Methimazole dosage begins at 10 to 30 mg/day, divided into two or three daily doses. In patients with moderate or severe hyperthyroidism, beta-blockers may be necessary to deal with adrenergic symptoms, particularly tachycardia. If started, these should be reduced in dosage and stopped as soon as possible, particularly if the patient is being treated in the third trimester, in order not to use these medications close to the time of delivery. Neonates whose mothers were recently treated with beta-blockers are at risk of postnatal bradycardia and hypoglycemia.
Role of Iodides
Nonradioactive inorganic iodide has been used to inhibit the release of T3 and T4 from the thyroid gland. Organic iodides, which also diminish peripheral conversion of T3 from T4, have been used in non-pregnant women with hyperthyroidism but are not recommended in pregnancy. Infants born to mothers treated with prolonged iodide therapy are at risk for development of goitre. Even with organic iodides, small amounts of the inorganic form are released. Iodide therapy of pregnant women is, therefore, indicated only in acute circumstances (thyroid crisis or immediately before delivery or surgical hyroidectomy).
Breast-Feeding and Thionamides
For many years, women were advised not to breast-feed if they were taking thionamides. These recommendations have now changed. The American Academy of Pediatrics does not consider treatment to be absolutely contraindicated in breast-feeding mothers.(1) After pregnancy, doses of thionamides often must be increased because of changes in the TSH receptor antibodies that cause increased thyroid hormone output, as discussed above. From acute (one-dose) studies of thionamide transfer, it has been estimated that a lactating mother treated with 200 mg PTU three times a day would pass 149 µg of PTU to her infant/day. For a 4-kg infant, this is equivalent to a daily dose of 3 mg in a 70-kg adult, which is negligible in terms of affecting thyroid function in the infant. Passage of MMI is 4-7 times higher in acute tests, yet does not appear to affect the infant's thyroid hormone levels significantly during chronic use of doses up to 20 mg/day.(17) The lower levels of PTU in breast milk probably result from the fact that PTU is more protein-bound and is also more ionized in serum than MMI, both factors contributing to less transfer into breast milk. PTU, therefore, tends to be more often used as the thionamide of choice in breast-feeding women.

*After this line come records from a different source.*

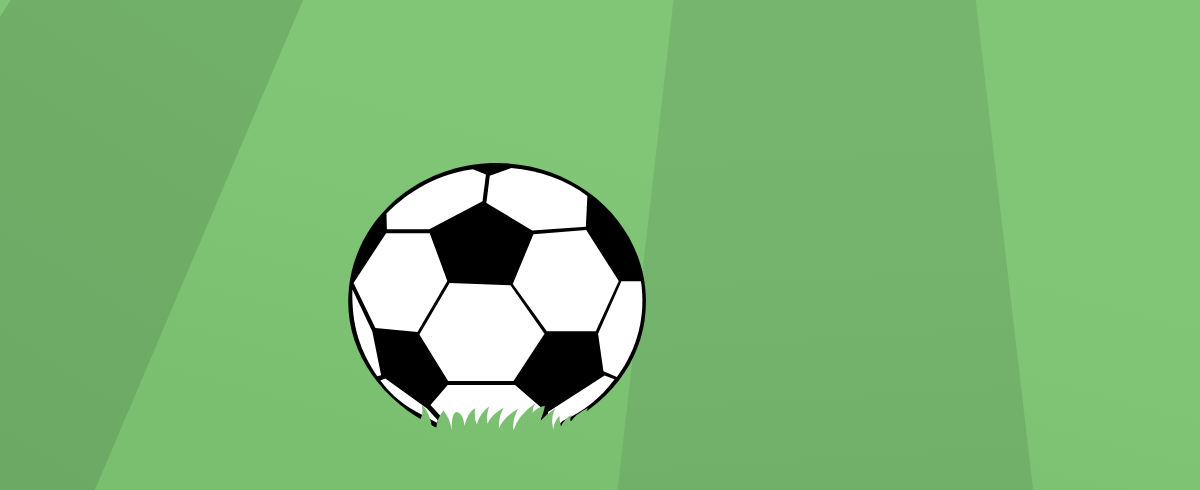
<!DOCTYPE html>
<html lang="en">
<head>
<meta charset="utf-8">
<title>Football on the pitch</title>
<style>
  :root {
    --turf-light: #80c676;
    --turf-light-low: #7abf70;
    --turf-dark: #75b56d;
    --turf-dark-low: #71b069;
    --turf-shade: #6ca964;
    --ink: #000;
    --panel: #fff;
  }
  html, body { margin: 0; overflow: hidden; background: var(--turf-light); }
  .pitch { display: block; width: 1200px; height: 490px; }
  .light-top { stop-color: var(--turf-light); }
  .light-bottom { stop-color: var(--turf-light-low); }
  .dark-top { stop-color: var(--turf-dark); }
  .dark-bottom { stop-color: var(--turf-dark-low); }
  .shade { stop-color: var(--turf-shade); }
  .turf, .grass { fill: url(#turf); }
  .ball-body { fill: var(--ink); }
  .panels { fill: var(--panel); }
</style>
</head>
<body>
<svg class="pitch" viewBox="0 0 1568 640" preserveAspectRatio="none" role="img" aria-label="A black and white football resting in the grass of a striped green pitch">
  <defs>
    <linearGradient id="turf" gradientUnits="userSpaceOnUse" x1="760" y1="200" x2="640" y2="640">
      <stop class="light-top" offset="0"/>
      <stop class="light-bottom" offset="1"/>
    </linearGradient>
    <linearGradient id="stripe-left" gradientUnits="userSpaceOnUse" x1="340" y1="80" x2="0" y2="600">
      <stop class="dark-bottom" offset="0"/>
      <stop class="shade" offset="1"/>
    </linearGradient>
    <linearGradient id="stripe-centre" gradientUnits="userSpaceOnUse" x1="1000" y1="0" x2="1040" y2="640">
      <stop class="dark-top" offset="0.3"/>
      <stop class="dark-bottom" offset="1"/>
    </linearGradient>
  </defs>

  <g id="field">
    <rect class="turf" width="1568" height="640"/>
    <path id="mown-left" fill="url(#stripe-left)" d="M14 0H396L124 640H0V22Z"/>
    <path id="mown-centre" fill="url(#stripe-centre)" d="M880 0H1275L1350 640H807Z"/>
  </g>

  <g id="football">
    <path class="ball-body" d="M649 213C757 213 844 294 844 394C844 462 804 522 733 557L700 568H590L567 557C500 524 455 463 455 394C455 294 541 213 649 213Z"/>
    <g class="panels">
      <path d="M505 279C535 248 574 227 618 221L635 228L630.500 263L561 299.500H505.500Z"/>
      <path d="M668 219.500C706 223 740 235 767.500 256L765.500 296L695.500 301L635.500 265L640 229.500Z"/>
      <path d="M504.500 304.500H561.500L584.500 367L545.500 433.500L490.500 428.500L462 369.500Z"/>
      <path d="M697 306L766 300.500L808.500 367L778.500 432.500H714.500L670 371Z"/>
      <path d="M587.500 369.500L667 372.500L711.500 436L671 497.500H585.500L548 437Z"/>
      <path d="M460.500 378L486.500 433L498 490L493 491.500C471 459 459 426 460.500 378Z"/>
      <path d="M812 367.500H837.500C844 411 834 455 806 492.500L788.500 485L781.500 436Z"/>
      <path d="M497 497L503.500 494.500L558 533.500L572 549L571 552L552 542C529 531 510 515 497 497Z"/>
      <path d="M585 503H673L708.500 533.500L703 572H592L578 546L562.500 529Z"/>
      <path d="M803 495.500L790 490.500L716 538L719 566L735 550C762 538 785 520 803 495.500Z"/>
    </g>
  </g>

  <path class="grass" d="M540 592L549 548C553 542 552 535 551 528Q562 540 564 556L570 559Q571 546 579.500 536Q589 548 590 562Q590 538 597 538Q605 539 607 556Q611 539 621 533Q619 546 623 554Q627 540 639 531Q635 544 637 553Q644 540 658 533Q651 545 652 559Q659 544 677 534Q669 549 671 562Q677 542 699 527Q696 532 696 539Q702 532 712 530Q711 539 705 551Q714 541 726 533Q719 545 723 561Q724 550 731 543Q731 550 733 557Q738 546 747 542Q744 547 746 551Q752 541 768 533C763 545 760 557 754 592Z"/>
</svg>
</body>
</html>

While hyperthyroidism in pregnancy appears to be managed in optimal fashion on an empirical basis using accumulating information from a few large trials and numerous smaller reports, there still remains much to be learned about many details, including the role of mild transient hypothyroidism in the fetus. However, the vast majority of women with hyperthyroidism in pregnancy can expect a routine pregnancy and delivery if they are carefully followed throughout gestation. When, occasionally, problems occur, this is often in patients who missed early prenatal care or were undiagnosed during pregnancy. Breast-feeding is possible even on thionamides, thus normalizing this aspect of maternity and careful evaluation of the neonate will pick up the transient neonatal hyperthyroidism of Graves' disease and enable it to be managed appropriately.